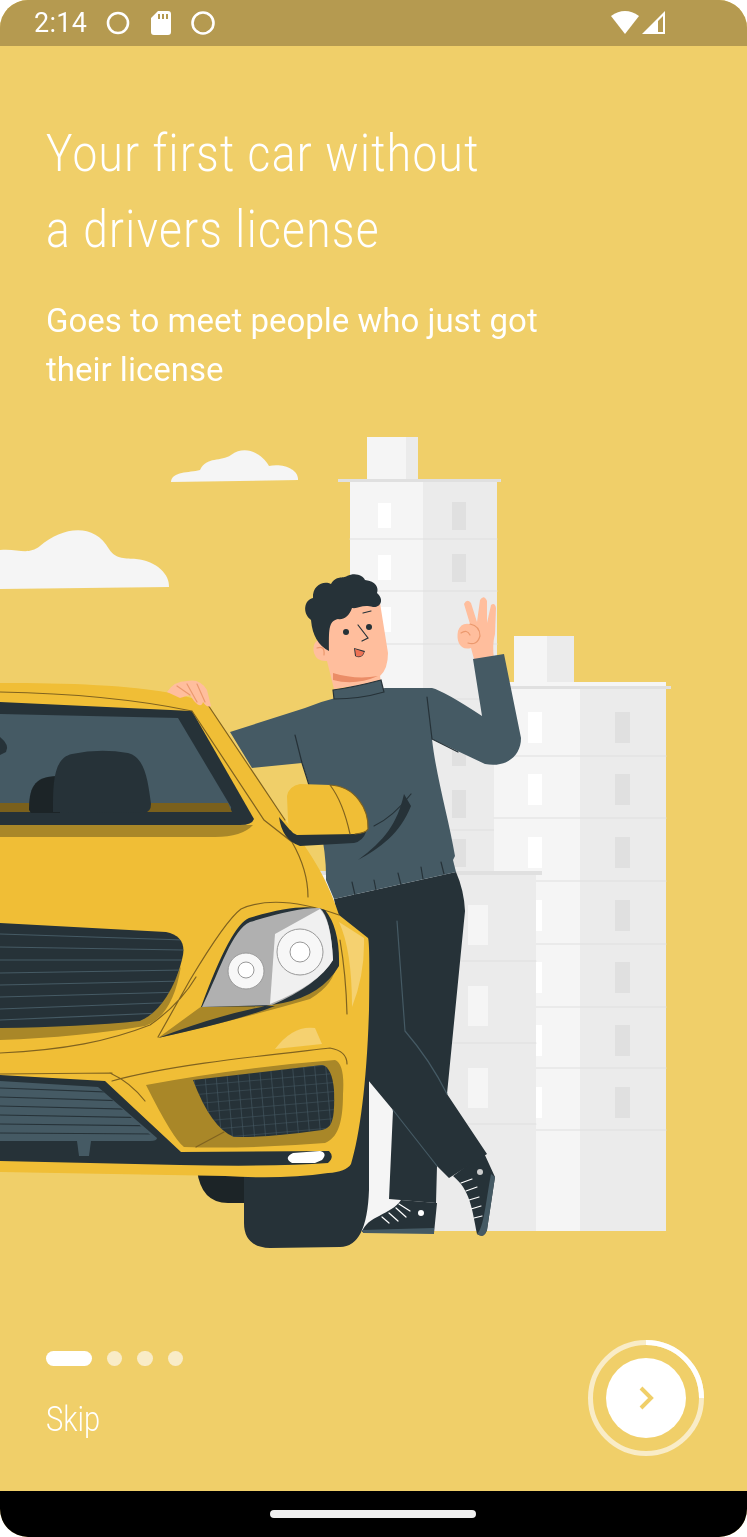
<!DOCTYPE html>
<html lang="en">
<head>
<meta charset="utf-8">
<title>Onboarding</title>
<style>
:root{--sun:#f0cf69;--status:#b59a50;--white:#fff;--soft:#f9ecc7;--car:#f0be36;--car-shade:#a98728;--car-light:#f5d170;--ink:#263238;--slate:#455a64;--skin:#ffbe9d;--skin-line:#eb996e;--wall:#f5f5f5;--wall-shade:#ebebeb;--ledge:#e0e0e0}
*{box-sizing:border-box;margin:0;padding:0}
html,body{width:747px;height:1537px;overflow:hidden;background:var(--white)}
.screen{position:relative;width:747px;height:1537px;overflow:hidden;border-radius:28px;background:var(--sun);color:var(--white);font-family:Roboto,"Open Sans",sans-serif}
.status-bar{position:absolute;inset:0 0 auto;height:46px;background:var(--status)}
.clock{position:absolute;left:34px;top:7px;font-size:27px;line-height:32px;letter-spacing:.3px}
.status-icons{position:absolute;left:0;top:0}
.intro{position:absolute;left:46px;top:116px;width:620px}
h1{font-weight:300;font-size:52px;line-height:76px;letter-spacing:1.6px;white-space:nowrap;transform:scaleX(.85);transform-origin:0 0}
.intro p{margin-top:28px;font-size:33px;line-height:49px;white-space:nowrap}
.illustration{position:absolute;left:0;top:0}
.steps{position:absolute;left:46px;top:1351px;display:flex;gap:15px;list-style:none}
.steps li{width:15.4px;height:15.4px;border-radius:8px;background:var(--soft)}
.steps .current{width:46px;background:var(--white)}
.skip{position:absolute;left:46px;top:1398px;font-weight:300;font-size:35px;line-height:44px;color:var(--white);text-decoration:none;transform:scaleX(.83);transform-origin:0 0}
.next{position:absolute;left:586px;top:1338px;width:120px;height:120px}
.nav-bar{position:absolute;inset:auto 0 0;height:46px;background:#000}
.nav-bar span{position:absolute;left:270px;top:19px;width:206px;height:8px;border-radius:4px;background:#f0f0f0}
.wall{fill:var(--wall)}.wall-shade{fill:var(--wall-shade)}.ledge{fill:var(--ledge)}
.ink{fill:var(--ink)}.slate{fill:var(--slate)}.skin{fill:var(--skin)}
.car{fill:var(--car)}.shade{fill:var(--car-shade)}.glint{fill:var(--car-light)}
.line{fill:none;stroke-width:1.2;stroke-linecap:round}
.seam{stroke:#80631f}.fold{stroke:var(--ink)}.slat{stroke:var(--slate)}
</style>
</head>
<body>
<main class="screen">
<svg class="illustration" width="747" height="1537" viewBox="0 0 747 1537" role="img" aria-label="Young man leaning on a yellow car in front of city buildings">
<defs>
<g id="lit-window"><rect class="wall" x="-7" y="-14" width="14" height="28"/></g>
<g id="dim-window"><rect class="ledge" x="-7" y="-14" width="14" height="28"/></g>
<pattern id="mesh" width="11" height="9" patternUnits="userSpaceOnUse" patternTransform="rotate(-5)"><path class="line slat" d="M0 0H11M0 0V9"/></pattern>
<clipPath id="grille-shape"><path d="M0 923L166 932Q186 936 183 955C177 985 160 1013 140 1021Q80 1027 0 1028Z"/></clipPath>
<clipPath id="intake-shape"><path d="M0 1081L98 1087L157 1141H0Z"/></clipPath>
</defs>

<g id="clouds" class="wall">
<path d="M171 482C172 471 189 473 200 470C207 456 221 462 231 455C246 444 262 454 269 466C284 463 299 470 298 480Z"/>
<path d="M0 550C18 548 27 556 40 546C62 527 94 522 109 549C116 560 126 558 136 559C157 561 170 575 169 587L0 589Z"/>
</g>

<g id="tower">
<path class="wall" d="M367 437H406V480H367ZM350 481H423V880H350Z"/>
<path class="wall-shade" d="M406 437H418V480H406ZM423 481H497V880H423Z"/>
<path class="ledge" d="M338 479H501V482H338Z"/>
<path class="line" stroke="#e0e0e0" d="M350 539H497M350 591H497M350 644H497M423 699H497M423 830H497"/>
<g fill="#fff"><rect x="378" y="503" width="13" height="25"/><rect x="378" y="555" width="13" height="25"/><rect x="378" y="607" width="13" height="25"/></g>
<use href="#dim-window" x="459" y="516"/><use href="#dim-window" x="459" y="568"/><use href="#dim-window" x="459" y="752"/><use href="#dim-window" x="459" y="804"/><use href="#dim-window" x="459" y="853"/>
</g>

<g id="right-block">
<path class="wall" d="M514 636H547V686H514ZM494 684H580V1231H494Z"/>
<path class="wall-shade" d="M547 636H574V686H547ZM580 684H666V1231H580Z"/>
<path class="wall" d="M490 682H666V687H490Z"/><path class="ledge" d="M490 686H671V689H490Z"/>
<path class="line" stroke="#e0e0e0" d="M494 756H666M494 818H666M494 881H666M494 944H666M494 1007H666M494 1068H666M494 1130H666"/>
<g fill="#fff"><rect x="528" y="712" width="14" height="31"/><rect x="528" y="774" width="14" height="31"/><rect x="528" y="837" width="14" height="31"/><rect x="530" y="900" width="12" height="31"/><rect x="530" y="962" width="12" height="31"/><rect x="530" y="1025" width="12" height="31"/><rect x="530" y="1087" width="12" height="31"/></g>
<g class="ledge"><rect x="615" y="712" width="15" height="31"/><rect x="615" y="774" width="15" height="31"/><rect x="615" y="837" width="15" height="31"/><rect x="615" y="900" width="15" height="31"/><rect x="615" y="962" width="15" height="31"/><rect x="615" y="1025" width="15" height="31"/><rect x="615" y="1087" width="15" height="31"/></g>
</g>

<g id="low-block">
<rect class="wall" x="316" y="873" width="118" height="358"/>
<rect class="wall-shade" x="434" y="873" width="102" height="358"/>
<rect class="ledge" x="316" y="871" width="226" height="4"/>
<path class="line" stroke="#e0e0e0" d="M434 961H536M434 1043H536M434 1124H536"/>
<g class="wall"><rect x="468" y="905" width="20" height="40"/><rect x="468" y="986" width="20" height="40"/><rect x="468" y="1068" width="20" height="40"/></g>
</g>

<g id="man">
<g id="shoes">
<path class="ink" d="M362 1232C367 1216 391 1215 401 1200L437 1203L434 1233Z"/>
<path class="slate" d="M362 1230L434 1228V1234L363 1233Z"/>
<path class="ink" d="M453 1176L484 1153L495 1177L487 1230Q484 1239 477 1234C472 1208 470 1190 453 1176Z"/>
<path class="slate" d="M495 1177L487 1230Q484 1239 477 1234C484 1228 486 1200 491 1174Z"/>
<path class="line" stroke="#fff" stroke-width="2" d="M382 1217L389 1223M389 1213L398 1221M396 1208L406 1217M399 1204L410 1211M461 1183L472 1179M466 1191L477 1187M469 1200L479 1197M471 1209L481 1206M474 1218L482 1216"/>
<circle cx="421" cy="1213" r="3" fill="#fff"/><circle cx="480" cy="1172" r="3" fill="#ccc"/>
</g>
<path class="ink" d="M334 899L456 872Q464 890 465 911L447 1094L487 1154L449 1178L437 1166L436 1203L389 1199L393 1110L368 1080Z"/>
<path class="line slat" d="M397 921L405 1031Q430 1060 447 1094M393 1110L437 1166"/>
<g id="raised-hand">
<path class="skin" d="M474 659L471 648C460 651 456 641 458 631Q461 622 470 624L464 604Q467 598 471 603L477 622L480 600Q484 594 487 601L487 623L491 605Q495 602 496 608L495 634Q492 645 494 659Z"/>
<path class="line" stroke="#eb996e" d="M470 624Q480 626 480 636Q477 646 468 643M461 633Q467 629 470 635"/>
</g>
<path class="slate" d="M230 732L305 708Q340 694 385 688H432Q444 691 482 716L473 659L504 654L521 738C521 757 505 768 485 764L432 739C436 776 449 820 455 856L453 860L456 872L334 899L326 880Q327 834 302 763L252 768Z"/>
<path class="ink" d="M404 794L411 806C400 834 380 848 358 860C385 840 397 824 404 794Z"/>
<path class="line fold" d="M427 697L432 739M295 735L302 763L315 804M432 739L458 752M374 826Q393 817 411 794M352 882L355 895M374 880L376 890M398 873L401 885M421 867L423 879M441 862L444 874"/>
<path class="skin" d="M326 640C316 637 312 645 314 653Q317 662 327 661L334 689L381 682L380 676Q388 669 388 653L380 603L346 598L326 612Z"/>
<path class="slate" d="M333 690Q355 687 381 680L384 692Q360 699 334 699Z"/><path class="line fold" d="M333 690Q355 687 381 680L384 692Q360 699 334 699Z"/>
<path class="ink" d="M329 651Q313 643 311 620C302 613 304 600 313 598C312 585 324 580 331 584C336 575 343 579 347 576C356 572 363 576 365 580C376 581 379 588 377 593C385 600 380 608 373 607C362 604 359 609 352 608C349 617 343 620 338 619C328 621 329 631 329 651Z"/>
<path fill="#eb8d67" d="M333 680Q355 686 378 676Q356 680 333 673Z"/>
<circle cx="346" cy="632" r="3" class="ink"/><circle cx="369" cy="627" r="3" class="ink"/>
<path class="line fold" stroke-width="2" d="M334 619Q339 613 344 615M363 613L371 611M358 625L368 638L362 641"/>
<path class="ink" d="M354 648L365 651Q362 660 355 656Z"/><path fill="#ed7254" d="M355 649L364 652Q362 658 356 656Z"/>
<path class="line" stroke="#eb996e" d="M317 648Q325 645 324 655"/>
</g>

<g id="car">
<path fill="#1c2427" d="M197 1170H250V1203H228Q201 1203 197 1170Z"/>
<path class="ink" d="M244 1165H330L369 1020V1190Q367 1247 340 1247L270 1248Q244 1247 244 1223Z"/>
<path class="car" d="M0 683C70 683 130 685 177 694L206 702L285 820C306 846 326 874 339 915L368 938Q370 942 369 1010C367 1080 360 1135 351 1164Q346 1172 328 1173C295 1178 258 1178 225 1176L0 1172Z"/>
<g id="windscreen">
<path class="ink" d="M0 702L192 711L254 819Q252 825 240 825H0Z"/>
<path class="slate" d="M0 714L178 718L231 807Q232 812 224 812H0Z"/>
<path fill="#7a601c" d="M0 803H228L232 812H0Z"/>
<path class="shade" d="M0 825H253Q242 837 215 837H0Z"/>
<path class="ink" d="M0 737Q10 745 6 752L0 755Z"/>
<path fill="#1c2427" d="M29 810C29 789 33 775 60 776V813H31Z"/>
<path class="ink" d="M53 812C53 784 53 758 72 754Q100 748 128 753C145 757 148 781 151 804Q151 812 144 813Z"/>
</g>
<path class="line seam" d="M0 692Q110 694 192 711M192 711L264 820L292 842Q308 870 308 897M206 702L285 820M339 915Q277 893 241 909Q226 920 190 980L158 1037M340 940Q346 975 347 1014M0 1053C65 1050 109 1041 150 1025Q180 1004 196 977M0 1074L112 1073M112 1081C170 1065 260 1056 330 1048Q347 1051 347 1064M110 1073Q130 1082 145 1101"/>
<path class="glint" d="M339 922L364 938Q365 974 352 1007Q352 950 339 922ZM275 1049Q293 1025 315 1028L322 1044Z"/>

<g id="grille">
<path class="shade" d="M0 1027L140 1021Q164 1010 181 966Q173 1016 145 1026Q80 1037 0 1040Z"/>
<path class="ink" d="M0 923L166 932Q186 936 183 955C177 985 160 1013 140 1021Q80 1027 0 1028Z"/>
<path class="line slat" clip-path="url(#grille-shape)" d="M0 934L184 940M0 947L184 950M0 960L184 960M0 973L184 970M0 985L184 981M0 997L184 992M0 1009L184 1002M0 1020L184 1012"/>
</g>

<g id="headlight">
<path class="shade" d="M158 1038L206 1003L289 989L336 964Q335 984 310 999Q245 1018 158 1038Z"/>
<path class="ink" d="M158 1038Q225 1012 283 1003Q322 995 339 966Q340 928 325 910Q302 902 249 918Q231 925 201 1007L275 1006Q240 1020 158 1038Z"/>
<path fill="#b0b0b0" d="M202 1007C221 968 232 930 250 922Q298 907 320 908Q331 918 333 960Q318 985 272 1005Z"/>
<path fill="#f0f0f0" d="M275 934L320 909Q331 920 333 960Q318 985 270 1004Z"/>
<g fill="#f7f7f7" stroke="#999"><circle cx="300" cy="952" r="23"/><circle cx="300" cy="952" r="10" fill="#fff"/><circle cx="246" cy="971" r="18"/><circle cx="246" cy="970" r="8" fill="#fff"/></g>
</g>

<g id="lower-bumper">
<path class="ink" d="M0 1075L105 1081L181 1152L329 1151Q335 1157 328 1163Q275 1167 180 1165L0 1161Z"/>
<path class="slate" d="M0 1081L98 1087L157 1138Q157 1141 150 1141H0Z"/>
<path class="line fold" clip-path="url(#intake-shape)" d="M0 1088L160 1094M0 1097L160 1102M0 1106L160 1110M0 1115L160 1118M0 1124L160 1126M0 1133L160 1134"/>
<path class="slate" d="M77 1141H91L89 1156H79Z"/>
<path class="shade" d="M146 1085Q245 1067 335 1060Q345 1064 343 1094C343 1125 337 1138 325 1143Q250 1149 184 1147Q173 1139 146 1085Z"/>
<path id="fog-grille" class="ink" d="M193 1080L322 1065Q332 1067 334 1090C335 1120 332 1128 322 1130Q265 1138 234 1137Q211 1128 193 1080Z"/>
<path fill="url(#mesh)" d="M193 1080L322 1065Q332 1067 334 1090C335 1120 332 1128 322 1130Q265 1138 234 1137Q211 1128 193 1080Z"/>
<path class="line seam" d="M196 1147L224 1132"/>
<path fill="#fff" d="M293 1153L320 1151Q328 1153 322 1160L315 1163H292Q283 1158 293 1153Z"/>
</g>

<g id="wing-mirror">
<path class="ink" d="M279 817L290 830L366 832Q363 841 354 843L300 846Q282 840 279 817Z"/>
<path class="car" d="M287 796Q289 786 300 784L330 785C355 786 369 809 368 829Q366 833 355 834L297 835Q288 832 288 820Z"/>
<path class="line seam" d="M330 785C355 786 369 809 368 829Q366 833 355 834M330 785Q343 802 350 834"/>
</g>
</g>

<g id="resting-hand">
<path class="skin" d="M167 692Q174 681 187 681Q200 678 207 690L211 706Q207 708 203 702Q201 709 194 701L190 695L180 698Z"/>
<path class="line" stroke="#eb996e" d="M177 686L190 695M187 684L197 702M197 684L205 702"/>
</g>
</svg>

<header class="status-bar">
<span class="clock">2:14</span>
<svg class="status-icons" width="747" height="46" viewBox="0 0 747 46" fill="#fff" aria-hidden="true">
<circle cx="118" cy="23" r="10" fill="none" stroke="#fff" stroke-width="2.6"/>
<path fill-rule="evenodd" d="M158 11H168Q171 11 171 14V32Q171 35 168 35H154Q151 35 151 32V18ZM158 14V19H160V14ZM162 14V19H164V14ZM166 14V19H168V14Z"/>
<circle cx="203" cy="23" r="10.5" fill="none" stroke="#fff" stroke-width="2.6"/>
<path d="M611 16Q625 6 639 16L625 34Z"/>
<path fill-rule="evenodd" d="M642 34L665 11V34ZM658 21V32H663V16Z"/>
</svg>
</header>

<section class="intro">
<h1>Your first car without<br>a drivers license</h1>
<p>Goes to meet people who just got<br>their license</p>
</section>

<ol class="steps" aria-label="Step 1 of 4"><li class="current"></li><li></li><li></li><li></li></ol>
<a class="skip" href="#">Skip</a>
<a class="next" href="#" aria-label="Next">
<svg width="120" height="120" viewBox="0 0 120 120" fill="none">
<circle cx="60" cy="60" r="55.5" stroke="#f9ecc7" stroke-width="5"/>
<path d="M60 4.5A55.5 55.5 0 0 1 115.5 60" stroke="#fff" stroke-width="5"/>
<circle cx="60" cy="60" r="40" fill="#fff"/>
<path d="M55 50L65 60L55 70" stroke="#f0cf69" stroke-width="4"/>
</svg>
</a>
<footer class="nav-bar"><span></span></footer>
</main>
</body>
</html>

┄┄┄┄┄┄

### What the exercise asks
Look through the records above and report how many lines hold the word "border", giving only the number.

### Your response
4